Since my very first trip to Japan in 1998, I've been particularly drawn to a kind of rustic minimalist aesthetic in Japanese earthenware. As I grew more familiar with the continuum of Japanese ceramics, I became most excited by artists who took traditional motifs, materials and techniques and infused them with a consciousness of contemporary lifestyles.
Mashiko, as a relatively young center for pottery, has proven more comfortable moving beyond rote recreations of tradition, and pottery there runs the gamut from to the charms of rustic asymmetry to an almost sleek modernist style.
The potters from whom I buy have a unique rustic-contemporary approach. But as you can see, this kind of work is not limited to a narrow range of visual vocabulary. Minowa Yasuo's simple forms, thrown on a kickwheel, use the classic persimmon glaze popularized by Shoji Hamada; Minowa has made this glaze his own through years of experimentation with a gas kiln, producing both temmoku and dramatic reddish rainbow striations from the same glaze. Senda Yoshiaki takes a painstaking approach of combining colored clays in intricate patterns, with both references to familiar Japanese icons and explorations of more abstract repeating geometric patterns. Akutsu Masato, at a mere 27 years old, came from a potting family and created his own unique fusion of rustic visual cues with a kind of modern starkness.
Japanese pottery is meant to be used. You might choose to reserve fancier ware for special occasions, but do not feel that just because an item is beautiful that it should be relegated to display only. Japanese do not place sharp dividing line between "functional" and "decorative" pottery.
You need not have an exact matching set of everything; this notion is a product of the industrial age. It represents the triumph of consistency over soul.
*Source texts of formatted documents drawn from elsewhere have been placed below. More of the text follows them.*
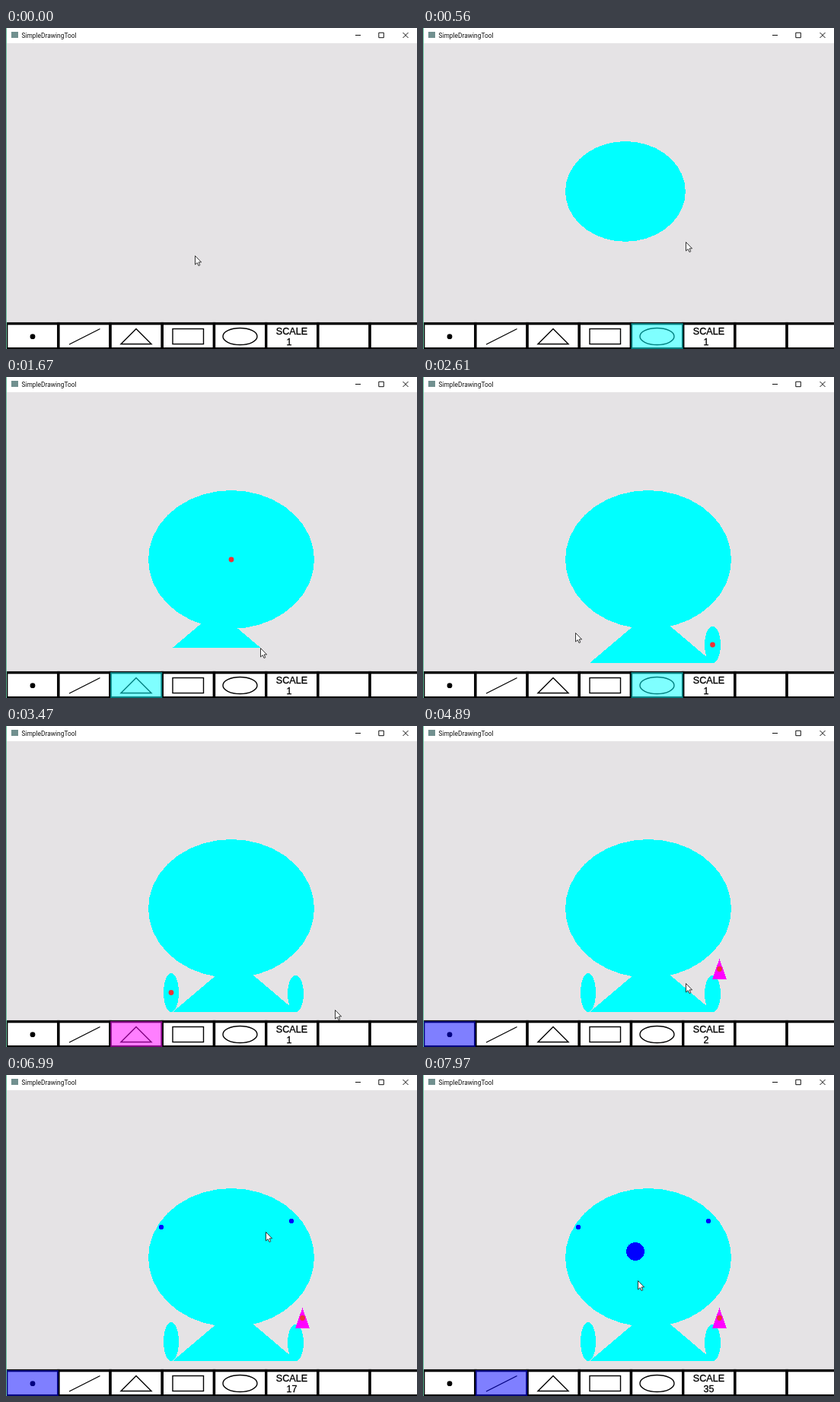
Write an HTML page that moves like this. It is 540 px wide and 422 px high and loops after 8000 ms.

```html
<!DOCTYPE html>
<html lang="en">
<head>
<meta charset="utf-8">
<title>SimpleDrawingTool</title>
<style>
  html, body { margin: 0; width: 100%; height: 100%; overflow: hidden; background: #e5e3e5; }
  svg { display: block; width: 540px; height: 422px; }
  .title { font: 8.4px Roboto, sans-serif; fill: #111; }
  .scale { font: 12.6px "Liberation Sans", Arial, sans-serif; stroke: #000; stroke-width: .3px; }
  .icon { fill: none; stroke: #000; stroke-width: 1.4; }
  .cells { fill: #fff; stroke: #000; stroke-width: 3.4; }
</style>
</head>
<body>
<svg viewBox="0 0 540 422">
  <rect width="540" height="422" fill="#e5e3e5"/>
  <rect width="540" height="20" fill="#fff"/>
  <rect x="7" y="5" width="9" height="8" fill="#71908f"/>
  <text class="title" x="20.5" y="12.5">SimpleDrawingTool</text>
  <g fill="none" stroke="#111">
    <path d="M459 9.5h7M489.800 6.200h6.500v6.500h-6.500z"/>
    <path d="M521.500 6l7 7m0-7l-7 7"/>
  </g>

  <g id="shapes" shape-rendering="crispEdges"></g>
  <circle id="mark" r="3.400" fill="#ec3338"/>

  <g id="cells" class="cells"></g>
  <circle cx="35" cy="405.700" r="3.400"/>
  <g class="icon">
    <path d="M83 416L123.500 395.500M151 415.500L171 395.500L191 415.500Z"/>
    <rect x="219" y="395.500" width="40.500" height="20"/>
    <ellipse cx="307.500" cy="405.500" rx="22.500" ry="11"/>
  </g>
  <g class="scale">
    <text x="354.800" y="402.500">SCALE</text>
    <text id="count" x="368.500" y="416.500">1</text>
  </g>
  <rect id="highlight" y="388" width="68.200" height="34" opacity=".5"/>
  <rect width="1" height="422" fill="#66bd9c"/>

  <path id="cursor" d="M.5.5V12L3.200 9.600L5 13.500L6.800 12.700L5.100 8.900H8.600Z"
        fill="#fff" stroke="#222" stroke-width=".9"/>
</svg>
<script>
const LOOP = 8000;
const CYAN = '#00ffff', MAGENTA = '#ff00ff', BLUE = '#0000ff';
const POINT = 0, LINE = 1, TRIANGLE = 2, ELLIPSE = 4;
const OUTLINES = {
  [TRIANGLE]: [[0, -1], [-1, 1], [1, 1]],
  [ELLIPSE]: Array.from({ length: 36 }, (_, i) => [Math.cos(i * Math.PI / 18), Math.sin(i * Math.PI / 18)])
};

const $ = id => document.getElementById(id);
const clamp = (v, low, high) => Math.min(high, Math.max(low, v));
const cellX = i => 0.7 + i * 68.2;

function set(el, attrs) {
  for (const name in attrs) el.setAttribute(name, attrs[name]);
  return el;
}
function add(parent, tag, attrs) {
  const el = document.createElementNS('http://www.w3.org/2000/svg', tag);
  return parent.appendChild(set(el, attrs));
}
function show(el, on) {
  set(el, { visibility: on ? 'visible' : 'hidden' });
}

for (let i = 0; i < 8; i++) {
  add($('cells'), 'rect', { x: cellX(i), y: 388.6, width: 68.2, height: 33 });
}

// The session is recorded in order by these four actions.
const path = [], picks = [], shapes = [];
let color = CYAN, tool = ELLIPSE;

function move(t, x, y) {
  path.push({ t, x, y });
}
function pick(t, newTool, newColor = color) {
  tool = newTool;
  color = newColor;
  picks.push({ t, tool, color });
}
function drag(press, release, from, to) {
  move(press, ...from);
  move(release, ...to);
  const el = add($('shapes'), 'polygon', { fill: color });
  shapes.push({ el, press, release, from, outline: OUTLINES[tool] });
}
function dot(t, cx, cy, r) {
  move(t, cx, cy);
  shapes.push({ el: add($('shapes'), 'circle', { cx, cy, r, fill: color }), press: t });
}

move(0, 248, 299);
pick(180, ELLIPSE, CYAN);
drag(260, 720, [187, 149], [405, 331]);
move(900, 409, 341);
pick(1150, TRIANGLE);
drag(1350, 1850, [219, 307], [382, 376]);
pick(2010, ELLIPSE);
drag(2100, 2450, [370, 328], [391, 376]);
move(2610, 200, 336);
drag(2700, 3010, [207, 325], [227, 376]);
pick(3200, ELLIPSE, MAGENTA);
pick(3340, TRIANGLE);
move(3470, 432, 373);
drag(3590, 3850, [399, 333], [380, 306]);
move(4030, 385, 307);
pick(4350, POINT);
move(4500, 345, 338);
pick(4670, POINT, BLUE);
move(4890, 345, 338);
move(5790, 208, 208);
move(5960, 208, 208);
dot(6120, 204, 200, 3);
move(6500, 407, 196);
dot(6720, 375, 192, 3);
dot(7400, 279, 232, 12);
pick(7630, LINE);
move(7760, 282, 270);
move(LOOP, 282, 270);

function pointerAt(t) {
  const i = Math.max(1, path.findIndex(p => p.t > t));
  const a = path[i - 1], b = path[i];
  const u = (t - a.t) / (b.t - a.t), k = u * u * (3 - 2 * u);
  return [a.x + (b.x - a.x) * k, a.y + (b.y - a.y) * k];
}

// Number of key repeats since the key went down.
function repeats(t, start, interval, limit) {
  return clamp(Math.floor((t - start) / interval) + 1, 0, limit);
}
function scaleAt(t) {
  return 1 + repeats(t, 4890, 101, 9) + repeats(t, 6770, 32, 24) + repeats(t, 7970, 1, 1);
}

function stretch(shape, t) {
  const [ax, ay] = shape.from;
  const [bx, by] = pointerAt(Math.min(t, shape.release));
  const cx = (ax + bx) / 2, cy = (ay + by) / 2;
  const rx = Math.abs(bx - ax) / 2, ry = Math.abs(by - ay) / 2;
  set(shape.el, { points: shape.outline.map(([x, y]) => [cx + x * rx, cy + y * ry]).join(' ') });
  if (t >= shape.release) {
    set($('mark'), { cx, cy });
    show($('mark'), true);
  }
}

function draw(t) {
  show($('mark'), false);
  for (const shape of shapes) {
    show(shape.el, t >= shape.press);
    if (shape.outline && t >= shape.press) stretch(shape, t);
  }
  const current = picks.filter(p => p.t <= t).pop();
  show($('highlight'), current);
  if (current) set($('highlight'), { x: cellX(current.tool), fill: current.color });
  $('count').textContent = scaleAt(t);
  set($('cursor'), { transform: `translate(${pointerAt(t).map(Math.round)})` });
}

const start = performance.now();
function tick() {
  draw((performance.now() - start) % LOOP);
  requestAnimationFrame(tick);
}
tick();
</script>
</body>
</html>
```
One woman I met had a house full of ceramics, some practical and some extravagant, some in sets of five and some as solitary pieces. She told me that every time she had gone on a trip over the previous thirty years, she would buy one or two pieces as a keepsake. After thirty years, she had amassed a substantial collection, many of which found themselves on the dinner table regularly.
Buy what you love. It will fit into your life.